- [DATA]:
<<<<
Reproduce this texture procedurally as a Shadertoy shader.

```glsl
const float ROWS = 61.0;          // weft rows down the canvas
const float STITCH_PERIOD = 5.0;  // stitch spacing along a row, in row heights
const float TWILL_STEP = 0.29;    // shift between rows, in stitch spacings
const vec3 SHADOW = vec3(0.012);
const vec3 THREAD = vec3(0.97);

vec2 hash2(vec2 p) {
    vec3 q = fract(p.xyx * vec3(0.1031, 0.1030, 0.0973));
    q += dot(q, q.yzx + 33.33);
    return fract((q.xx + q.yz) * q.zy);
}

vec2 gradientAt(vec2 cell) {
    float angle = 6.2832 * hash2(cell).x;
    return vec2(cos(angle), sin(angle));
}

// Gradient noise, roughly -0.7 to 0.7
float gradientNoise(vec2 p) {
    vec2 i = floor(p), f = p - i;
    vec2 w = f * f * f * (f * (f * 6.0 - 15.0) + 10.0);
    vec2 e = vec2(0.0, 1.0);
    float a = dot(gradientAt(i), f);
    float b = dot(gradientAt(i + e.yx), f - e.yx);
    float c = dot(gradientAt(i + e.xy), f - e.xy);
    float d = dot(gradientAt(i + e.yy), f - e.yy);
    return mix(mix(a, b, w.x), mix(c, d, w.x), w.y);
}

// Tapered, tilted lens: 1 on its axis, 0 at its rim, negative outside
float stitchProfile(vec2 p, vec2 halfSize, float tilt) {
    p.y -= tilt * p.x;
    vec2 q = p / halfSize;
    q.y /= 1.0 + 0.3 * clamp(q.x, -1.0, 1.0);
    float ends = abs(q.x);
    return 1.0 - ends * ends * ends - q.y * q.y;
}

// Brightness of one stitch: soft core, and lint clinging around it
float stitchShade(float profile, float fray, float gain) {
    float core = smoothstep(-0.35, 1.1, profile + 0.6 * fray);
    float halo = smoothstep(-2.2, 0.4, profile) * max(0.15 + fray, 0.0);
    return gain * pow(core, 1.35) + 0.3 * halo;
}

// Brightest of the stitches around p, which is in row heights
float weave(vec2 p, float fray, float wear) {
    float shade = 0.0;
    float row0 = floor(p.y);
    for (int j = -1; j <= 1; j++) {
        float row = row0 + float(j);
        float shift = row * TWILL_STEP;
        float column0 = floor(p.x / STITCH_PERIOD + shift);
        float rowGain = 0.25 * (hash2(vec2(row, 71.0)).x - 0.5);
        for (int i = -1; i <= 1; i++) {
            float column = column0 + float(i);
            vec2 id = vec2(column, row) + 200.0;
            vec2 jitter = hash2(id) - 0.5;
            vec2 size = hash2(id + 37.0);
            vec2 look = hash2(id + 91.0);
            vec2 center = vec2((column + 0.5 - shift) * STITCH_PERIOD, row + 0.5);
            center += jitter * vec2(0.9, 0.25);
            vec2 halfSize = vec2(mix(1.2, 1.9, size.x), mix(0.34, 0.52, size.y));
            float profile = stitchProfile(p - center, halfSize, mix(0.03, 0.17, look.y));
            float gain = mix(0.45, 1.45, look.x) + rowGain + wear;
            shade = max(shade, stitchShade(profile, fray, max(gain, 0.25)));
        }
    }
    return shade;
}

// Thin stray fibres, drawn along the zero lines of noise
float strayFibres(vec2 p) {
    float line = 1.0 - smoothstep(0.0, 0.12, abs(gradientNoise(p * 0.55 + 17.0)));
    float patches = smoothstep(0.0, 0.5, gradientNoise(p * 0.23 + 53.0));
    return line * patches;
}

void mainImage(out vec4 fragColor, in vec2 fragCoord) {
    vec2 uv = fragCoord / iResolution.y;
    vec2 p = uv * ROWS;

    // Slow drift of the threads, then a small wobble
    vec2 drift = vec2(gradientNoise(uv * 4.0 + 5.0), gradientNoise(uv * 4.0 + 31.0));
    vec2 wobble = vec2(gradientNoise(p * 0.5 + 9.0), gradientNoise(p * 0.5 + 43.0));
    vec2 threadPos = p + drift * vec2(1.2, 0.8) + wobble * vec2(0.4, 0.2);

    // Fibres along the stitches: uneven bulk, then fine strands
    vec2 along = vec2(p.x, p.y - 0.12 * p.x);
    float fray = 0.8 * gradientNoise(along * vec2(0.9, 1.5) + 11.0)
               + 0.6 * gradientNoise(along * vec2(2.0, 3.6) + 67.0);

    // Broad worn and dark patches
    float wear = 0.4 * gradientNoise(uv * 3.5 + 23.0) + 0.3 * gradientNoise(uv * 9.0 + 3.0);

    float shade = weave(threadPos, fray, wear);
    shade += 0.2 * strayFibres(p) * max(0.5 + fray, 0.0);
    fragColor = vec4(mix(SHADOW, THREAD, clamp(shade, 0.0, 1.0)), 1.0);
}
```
>>>>
Reproduce all of the data exactly as given.

- [RESULT OF THIS EXERCISE]:
Reproduce this texture procedurally as a Shadertoy shader.

```glsl
const float ROWS = 61.0;          // weft rows down the canvas
const float STITCH_PERIOD = 5.0;  // stitch spacing along a row, in row heights
const float TWILL_STEP = 0.29;    // shift between rows, in stitch spacings
const vec3 SHADOW = vec3(0.012);
const vec3 THREAD = vec3(0.97);

vec2 hash2(vec2 p) {
    vec3 q = fract(p.xyx * vec3(0.1031, 0.1030, 0.0973));
    q += dot(q, q.yzx + 33.33);
    return fract((q.xx + q.yz) * q.zy);
}

vec2 gradientAt(vec2 cell) {
    float angle = 6.2832 * hash2(cell).x;
    return vec2(cos(angle), sin(angle));
}

// Gradient noise, roughly -0.7 to 0.7
float gradientNoise(vec2 p) {
    vec2 i = floor(p), f = p - i;
    vec2 w = f * f * f * (f * (f * 6.0 - 15.0) + 10.0);
    vec2 e = vec2(0.0, 1.0);
    float a = dot(gradientAt(i), f);
    float b = dot(gradientAt(i + e.yx), f - e.yx);
    float c = dot(gradientAt(i + e.xy), f - e.xy);
    float d = dot(gradientAt(i + e.yy), f - e.yy);
    return mix(mix(a, b, w.x), mix(c, d, w.x), w.y);
}

// Tapered, tilted lens: 1 on its axis, 0 at its rim, negative outside
float stitchProfile(vec2 p, vec2 halfSize, float tilt) {
    p.y -= tilt * p.x;
    vec2 q = p / halfSize;
    q.y /= 1.0 + 0.3 * clamp(q.x, -1.0, 1.0);
    float ends = abs(q.x);
    return 1.0 - ends * ends * ends - q.y * q.y;
}

// Brightness of one stitch: soft core, and lint clinging around it
float stitchShade(float profile, float fray, float gain) {
    float core = smoothstep(-0.35, 1.1, profile + 0.6 * fray);
    float halo = smoothstep(-2.2, 0.4, profile) * max(0.15 + fray, 0.0);
    return gain * pow(core, 1.35) + 0.3 * halo;
}

// Brightest of the stitches around p, which is in row heights
float weave(vec2 p, float fray, float wear) {
    float shade = 0.0;
    float row0 = floor(p.y);
    for (int j = -1; j <= 1; j++) {
        float row = row0 + float(j);
        float shift = row * TWILL_STEP;
        float column0 = floor(p.x / STITCH_PERIOD + shift);
        float rowGain = 0.25 * (hash2(vec2(row, 71.0)).x - 0.5);
        for (int i = -1; i <= 1; i++) {
            float column = column0 + float(i);
            vec2 id = vec2(column, row) + 200.0;
            vec2 jitter = hash2(id) - 0.5;
            vec2 size = hash2(id + 37.0);
            vec2 look = hash2(id + 91.0);
            vec2 center = vec2((column + 0.5 - shift) * STITCH_PERIOD, row + 0.5);
            center += jitter * vec2(0.9, 0.25);
            vec2 halfSize = vec2(mix(1.2, 1.9, size.x), mix(0.34, 0.52, size.y));
            float profile = stitchProfile(p - center, halfSize, mix(0.03, 0.17, look.y));
            float gain = mix(0.45, 1.45, look.x) + rowGain + wear;
            shade = max(shade, stitchShade(profile, fray, max(gain, 0.25)));
        }
    }
    return shade;
}

// Thin stray fibres, drawn along the zero lines of noise
float strayFibres(vec2 p) {
    float line = 1.0 - smoothstep(0.0, 0.12, abs(gradientNoise(p * 0.55 + 17.0)));
    float patches = smoothstep(0.0, 0.5, gradientNoise(p * 0.23 + 53.0));
    return line * patches;
}

void mainImage(out vec4 fragColor, in vec2 fragCoord) {
    vec2 uv = fragCoord / iResolution.y;
    vec2 p = uv * ROWS;

    // Slow drift of the threads, then a small wobble
    vec2 drift = vec2(gradientNoise(uv * 4.0 + 5.0), gradientNoise(uv * 4.0 + 31.0));
    vec2 wobble = vec2(gradientNoise(p * 0.5 + 9.0), gradientNoise(p * 0.5 + 43.0));
    vec2 threadPos = p + drift * vec2(1.2, 0.8) + wobble * vec2(0.4, 0.2);

    // Fibres along the stitches: uneven bulk, then fine strands
    vec2 along = vec2(p.x, p.y - 0.12 * p.x);
    float fray = 0.8 * gradientNoise(along * vec2(0.9, 1.5) + 11.0)
               + 0.6 * gradientNoise(along * vec2(2.0, 3.6) + 67.0);

    // Broad worn and dark patches
    float wear = 0.4 * gradientNoise(uv * 3.5 + 23.0) + 0.3 * gradientNoise(uv * 9.0 + 3.0);

    float shade = weave(threadPos, fray, wear);
    shade += 0.2 * strayFibres(p) * max(0.5 + fray, 0.0);
    fragColor = vec4(mix(SHADOW, THREAD, clamp(shade, 0.0, 1.0)), 1.0);
}
```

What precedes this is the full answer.